Tirana, 30 July 2015/Independent Balkan News Agency
By Edison Kurani
Relations between Albania and Greece don’t seem to have relaxed as it was expected, following the visit of the Greek Foreign minister, Nikos Kotzias and the agreement for the division of sea borders is expected to be settled in the arbitrage.
Albanian PM, Edi Rama replied today exclusively to IBNA agency as to the current relations between the two countries. Asked if there will be other high level meetings between the two countries this year, much spoken by media in Tirana and Athens, Mr. Rama replied that he doesn’t intend to visit Athens.
He said that he has invited the Greek counterpart, but apparently, there’s no confirmation to this invitation.
“I have invited the Greek counterpart and I welcome him at every moment, whenever he finds it suitable. I have no plans of visiting Greece this year”, Mr. Rama said resolutely.

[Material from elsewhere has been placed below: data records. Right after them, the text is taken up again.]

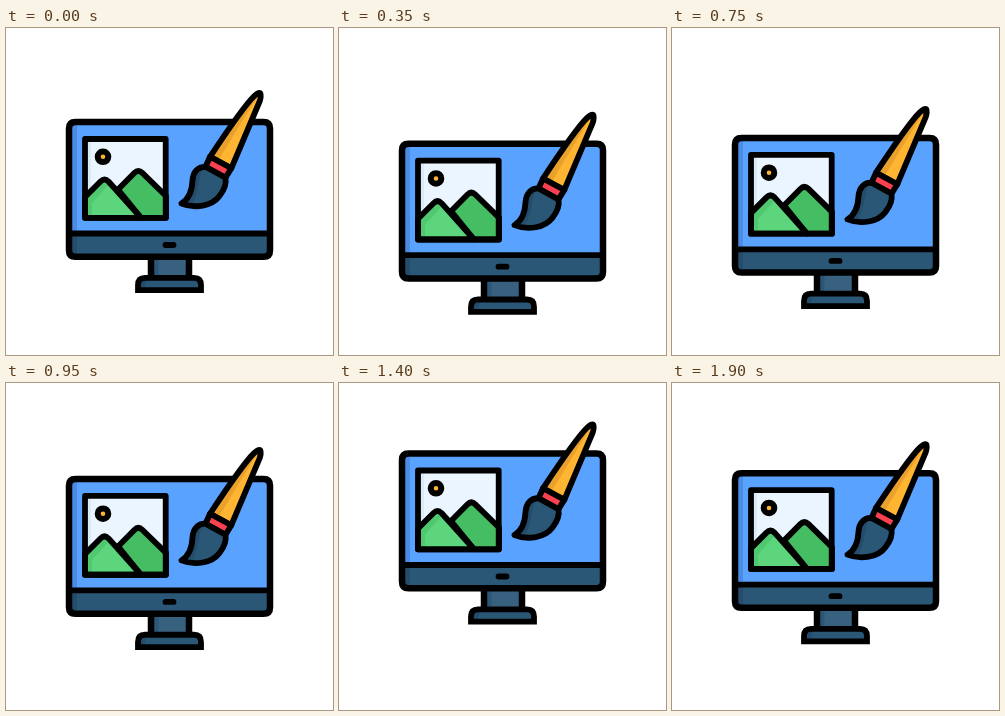
Write an HTML page that moves like this. It is 327 px wide and 327 px high and loops after 1950 ms.

```html
<!DOCTYPE html>
<html lang="en">
<head>
<meta charset="utf-8">
<title>Design monitor</title>
<style>
  html, body { margin: 0; width: 100%; height: 100%; overflow: hidden; background: #fff; }
  svg { display: block; width: 100vw; height: 100vh; }
  .line { fill: none; stroke: #000; stroke-width: 5.8; stroke-linecap: round; stroke-linejoin: round; }
  .outer { stroke-width: 6.5; }
  .square { stroke-linejoin: miter; }
  .navy { fill: #2b5777; }
  .shade { fill: #254d6b; }
</style>
</head>
<body>
<svg viewBox="0 0 327 327">
  <defs>
    <path id="case" d="M69.500 94H257.500Q264 94 264 100.500V222.200Q264 228.700 257.500 228.700H69.500Q63 228.700 63 222.200V100.500Q63 94 69.500 94Z"/>
    <path id="base" d="M132 262.200V257Q132 249.800 139 249.800H188Q195 249.800 195 257V262.200Z"/>
    <path id="hillLeft" d="M79 169L94.500 153.500Q98.500 149.500 102.500 153.500L135 189.800H79Z"/>
    <path id="hillRight" d="M112 161.500L128.300 145Q132.300 141 136.300 144.800L160 168V189.800H135Z"/>
    <path id="handle" d="M204 128.800Q237 79 247.800 68.500Q252.500 64 254.300 65.200Q255.300 68 253.800 73L225.300 140.300Z"/>
    <path id="ferrule" d="M204 128.800L225.300 140.300L219.500 149.800L199.500 138.800Z"/>
    <path id="bristles" d="M199.500 138.800C192 138.500 187 144 186.500 152.500C186 164 183 171 175.500 175.500C189 181 206 178 213.500 168C219 161 220.500 155 219.500 149.800Z"/>
    <clipPath id="caseClip"><use href="#case"/></clipPath>
    <clipPath id="bristleClip"><use href="#bristles"/></clipPath>
    <clipPath id="hillClip"><use href="#hillLeft"/></clipPath>
  </defs>

  <g id="icon">
    <!-- stand -->
    <rect x="144.500" y="228" width="38.500" height="22" fill="#386180"/>
    <rect class="navy" x="144.500" y="228" width="8" height="22"/>
    <path class="line outer" d="M145 229V249M183 229V249"/>
    <use href="#base" class="navy"/>
    <path class="shade" d="M132 262V257Q132 250 139 250H142Q139 255 139 262Z"/>
    <use href="#base" class="line square"/>

    <!-- monitor -->
    <g clip-path="url(#caseClip)">
      <rect x="60" y="90" width="207" height="116" fill="#5aa2ff"/>
      <rect x="60" y="90" width="11" height="116" fill="#4a8ce4"/>
      <rect class="navy" x="60" y="205" width="207" height="27"/>
      <rect class="shade" x="60" y="205" width="11" height="27"/>
    </g>
    <path class="line" d="M63 205.500H264M159.500 217H167.500"/>
    <use href="#case" class="line outer"/>

    <!-- picture -->
    <rect x="79" y="111" width="80.700" height="78.800" fill="#eaf5ff"/>
    <rect x="79" y="111" width="6" height="78.800" fill="#d9eafa"/>
    <use href="#hillRight" fill="#45bd62"/>
    <use href="#hillRight" class="line"/>
    <use href="#hillLeft" fill="#5dd57d"/>
    <path d="M79 165L98 148L105 154L86 175V190H79Z" fill="#4fc870" clip-path="url(#hillClip)"/>
    <use href="#hillLeft" class="line"/>
    <rect class="line" x="79" y="111" width="80.700" height="78.800"/>
    <circle cx="97" cy="128.800" r="5.300" fill="#ffb531" stroke="#000" stroke-width="6"/>

    <!-- brush -->
    <use href="#handle" fill="#ffb531"/>
    <path d="M204 128.800Q237 79 247.800 68.500L252 67L212 133.100Z" fill="#e9a12c"/>
    <use href="#handle" class="line"/>
    <use href="#ferrule" fill="#f9414f"/>
    <use href="#ferrule" class="line"/>
    <use href="#bristles" class="navy"/>
    <path class="shade" clip-path="url(#bristleClip)" d="M184 138H198C192 146 195 163 184 179H172Z"/>
    <use href="#bristles" class="line"/>
  </g>
</svg>
<script>
  const LOOP = 1950, STEP = 50, SWING = 24;
  const icon = document.getElementById("icon");
  const start = performance.now();

  function draw(now) {
    const time = Math.max(0, now - start) % LOOP;
    const held = Math.floor(time / STEP) * STEP;
    const y = SWING * Math.sin(2 * Math.PI * held / LOOP);
    icon.setAttribute("transform", `translate(0 ${y.toFixed(3)})`);
    requestAnimationFrame(draw);
  }
  draw(start);
</script>
</body>
</html>
```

The issue of the maritime border is keeping relations between the two countries under tension for at least six years. Albania and Greece cannot conduct oil searches at sea.
Both sides claim the ownership of the so called A5 area and a decision by the Albanian government taken several years ago, recognized this area to Greece.
The agreement was sent by the then opposition led by the head of the Socialist Party, Edi Rama at the Constitutional Court, which made the pact between the two countries invalid.
At this point, it seems that everything will start from the beginning, but at the same time, both the Greek government and the Albanian government have announced international tenders to conduct searches at sea, namely in the “hot zone”.
Until today, no searches have started and according to experts, this is a great economic loss.
This is also confirmed by Mr. Rama, but he warns that the government doesn’t intend on giving up the contested zone.
“It’s a loss that we cannot conduct searches in that zone, because it’s a contested zone, which in our point of view, belongs to the territorial waters of the Republic of Albania, but I don’t believe we can surrender that part of our territory just because searches must be conducted”, Mr. Rama replied to IBNA’s question.
Rama says that that sea territory belongs to Albania: “Searches can be made there once it’s clarified who that area belongs to. That territory belongs to the Republic of Albania”.
But what’s the way out of this vicious circle? Mr. Rama says: “We have agreed with the Greek side that in case we don’t find a common language in the negotiations, a third party will decide. Arbitrage or a third party for which both sides will agree”. /ibna/